By Sheena Barnett/NEMS Daily Journal
Meeting Damien Echols at Off Square Books a few weeks ago felt like a story that had come full circle.
I remember turning 10 years old and hearing that three boys were found murdered in West Memphis, Ark., only a few hours away from my hometown here in North Mississippi.
I remember watching the news announce that Damien Echols and two other teen boys, who later came to be known as the West Memphis 3, had been arrested and charged with the boys’ murders.
A few years later, I remember my mom read a book about the case and saw “Paradise Lost,” and she said she didn’t think the teens were guilty.
As I grew up, I learned more about the case and how the three teens, now men, were basically convicted because they were incredibly poor and defenseless young outcasts.
I cheered as they were finally released.
I recently finished Echols’ prison memoir, “Life After Death,” in which he recalled his poverty-stricken upbringing and what life was like on death row.
I told Echols he was the happiest man I’ve ever interviewed: He was so calm and cheery as he talked about his wife and his work.
He was just as happy when he signed my book and we talked about authors we both enjoy.
And that’s just it: I’ve almost always felt like I had something in common with him.
The small-minded folks arrested and convicted Echols of murder thought, incorrectly, that he was a Satanist because he wore a lot of black, listened to Metallica, read Stephen King and had, like a lot of teens, a bad attitude.
Color me similar, and different, and that’s just it: We’re all different, with different interests.
Sometimes standing out from a crowd wins you praise; in Echols’ case, it gets you sent to death row for a crime you didn’t commit.
I understand the comfort in finding common ground with others. There’s a sense of camraderie when you’re around folks who are like you, whether they’re also a Southerner, also from the same hometown, also went to the same university, also like the same things or wear the same clothes.
But that sense of camraderie can be a bit boring, at least, and dangerous, at most.

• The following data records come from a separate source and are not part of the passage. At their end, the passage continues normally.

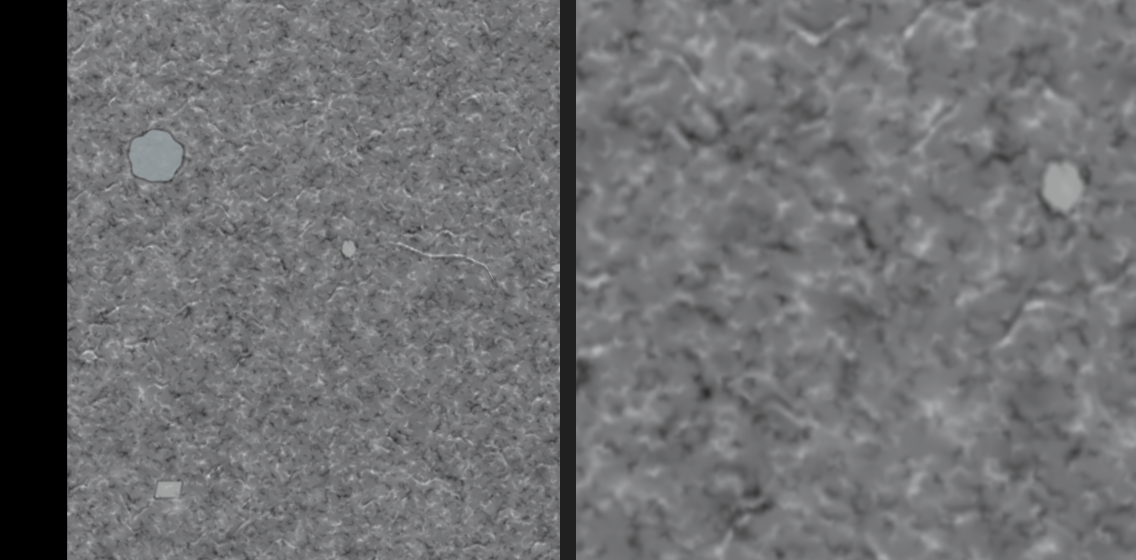
Left, the full canvas; right, a detail of the centre.
A WebGL 1 fragment shader for this texture:

```glsl
precision highp float;
uniform vec2 u_resolution;

vec3 hash3(vec2 cell) {
  vec3 q = fract(vec3(cell.xyx) * vec3(0.1031, 0.1030, 0.0973));
  q += dot(q, q.yxz + 33.33);
  return fract((q.xxy + q.yzz) * q.zyx);
}

// Cellular noise: one curved, mostly level stroke per cell.
// falloff sets the tightness along and across each stroke;
// rarity 0 gives signed strokes, above 0 only the strongest bright ones.
float strokes(vec2 p, vec2 falloff, float seed, float rarity) {
  vec2 base = floor(p);
  float sum = 0.0;
  for (int j = -1; j <= 1; j++) {
    for (int i = -1; i <= 1; i++) {
      vec2 cell = base + vec2(float(i), float(j));
      vec3 place = hash3(cell + seed);
      vec3 style = hash3(cell + seed + 57.3);
      vec2 d = p - cell - place.xy;
      float angle = (place.z - 0.55) * 2.6;
      float c = cos(angle), s = sin(angle);
      d = vec2(c * d.x + s * d.y, c * d.y - s * d.x);
      d.y += (style.x - 0.5) * 2.0 * d.x * d.x + 0.04 * sin(d.x * 11.0 + style.z * 6.3);
      float strength = rarity > 0.0 ? max(style.y - rarity, 0.0) / (1.0 - rarity)
                                    : style.y * 2.0 - 1.0;
      sum += strength * exp(-dot(d * d, falloff));
    }
  }
  return sum;
}

// Signed distance to a rounded chip with an uneven outline.
float chip(vec2 p, vec2 center, vec2 size, float phase) {
  vec2 d = (p - center) / size;
  float a = atan(d.y, d.x);
  float outline = 1.0 + 0.045 * sin(a * 5.0 + phase) + 0.03 * sin(a * 9.0 - phase * 2.0);
  return (length(d) - outline) * min(size.x, size.y);
}

float cover(float dist, float softness) {
  return 1.0 - smoothstep(-softness, softness, dist);
}

void main() {
  vec2 p = gl_FragCoord.xy / u_resolution;

  // Matte ground: broad tone and three sizes of grain
  float tone = 0.463 + 0.012 * (p.y - p.x);
  tone += 0.006 * sin(p.x * 17.0 + 3.0 * sin(p.y * 11.0)) * sin(p.y * 21.0 + 2.0 * sin(p.x * 13.0));
  tone += 0.075 * strokes(p * 27.0, vec2(5.0, 14.0), 3.0, 0.0);
  tone += 0.13 * strokes(p * 48.0, vec2(5.0, 36.0), 19.0, 0.0);
  tone += 0.12 * strokes(p * 61.0 + 7.5, vec2(5.0, 28.0), 41.0, 0.0);
  float fine = strokes(p * 92.0, vec2(6.0, 20.0), 73.0, 0.0);
  tone += 0.11 * fine;

  // Fine raised fibres, each with a shadow beside it
  vec2 bent = p + 0.003 * vec2(sin(p.y * 90.0), sin(p.x * 110.0));
  vec2 shade = bent - vec2(0.001, 0.006);
  float breaks = clamp(0.8 + 1.6 * fine, 0.2, 1.2);
  tone += 0.17 * breaks * strokes(bent * 24.0, vec2(7.0, 190.0), 101.0, 0.45);
  tone -= 0.10 * strokes(shade * 24.0, vec2(8.0, 190.0), 101.0, 0.5);
  tone += 0.20 * breaks * strokes(bent * 12.0, vec2(9.0, 650.0), 131.0, 0.5);
  tone -= 0.10 * strokes(shade * 12.0, vec2(11.0, 650.0), 131.0, 0.55);

  // One long scratch that curls down at its right end
  float along = p.x - 0.68;
  float path = 0.567 - 0.2 * along + 0.005 * sin(along * 55.0) - 0.03 * smoothstep(0.185, 0.21, along);
  float span = smoothstep(0.0, 0.03, along) * (1.0 - smoothstep(0.19, 0.21, along));
  float off = (p.y - path) / 0.0024;
  tone += span * breaks * (0.2 * exp(-off * off) - 0.07 * exp(-(off + 2.6) * (off + 2.6)));

  vec3 color = tone * vec3(0.995, 0.998, 1.01);

  // Faint chips sunk in the ground
  float faint = cover(chip(p, vec2(0.310, 0.092), vec2(0.019, 0.017), 1.0), 0.006);
  faint += 0.7 * cover(chip(p, vec2(0.214, 0.156), vec2(0.012, 0.016), 4.0), 0.006);
  faint += 0.7 * cover(chip(p, vec2(0.576, 0.948), vec2(0.016, 0.020), 2.0), 0.007);
  color += 0.06 * faint;

  // Small pale chips, one of them squarish
  float pale = chip(p, vec2(0.623, 0.556), vec2(0.012, 0.015), 2.5);
  pale = min(pale, chip(p, vec2(0.996, 0.522), vec2(0.011, 0.007), 5.0));
  vec2 slab = abs(p - vec2(0.301, 0.126) - vec2(0.2 * (p.y - 0.126), 0.0)) - vec2(0.018, 0.011);
  pale = min(pale, length(max(slab, 0.0)) + min(max(slab.x, slab.y), 0.0) - 0.003);
  color -= 0.06 * exp(-pow(pale / 0.004, 2.0));
  color = mix(color, vec3(0.63, 0.635, 0.635) + 0.05 * fine, cover(pale, 0.003));

  // Large bluish chip with a dark seam and a broken light rim
  float disc = chip(p, vec2(0.278, 0.721), vec2(0.047, 0.045), 0.8);
  float seam = (disc - 0.002) / 0.003;
  float rim = (disc - 0.008) / 0.003;
  color += 0.05 * breaks * exp(-rim * rim) - 0.11 * breaks * exp(-seam * seam);
  color = mix(color, vec3(0.565, 0.595, 0.61) + 0.18 * (tone - 0.46), cover(disc, 0.0025));

  // Black margin on the left
  float edge = 0.6 / u_resolution.x;
  color *= smoothstep(0.12 - edge, 0.12 + edge, p.x);
  gl_FragColor = vec4(color, 1.0);
}
```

It was 20 years ago that the West Memphis 3 were arrested, which was a long time ago, but not that long, either.
It scares me to think a couple of things that make you stand out can also almost completely ruin your life, if you’re different from someone else who has it out for you.
Echols’ book gets mighty dark, with harrowing tales of prison abuse and horrible conditions, but that’s not the message he hopes readers gain.
He wants readers to be inspired by his story, to find strength and hope in the worst situations.
I’m inspired, and I’m especially hoping that what makes us different can bring us together.
Above all else: I hope the true murderer(s) can finally be brought to justice.
SHEENA BARNETT covers entertainment for the Daily Journal. Her email address is email@example.com.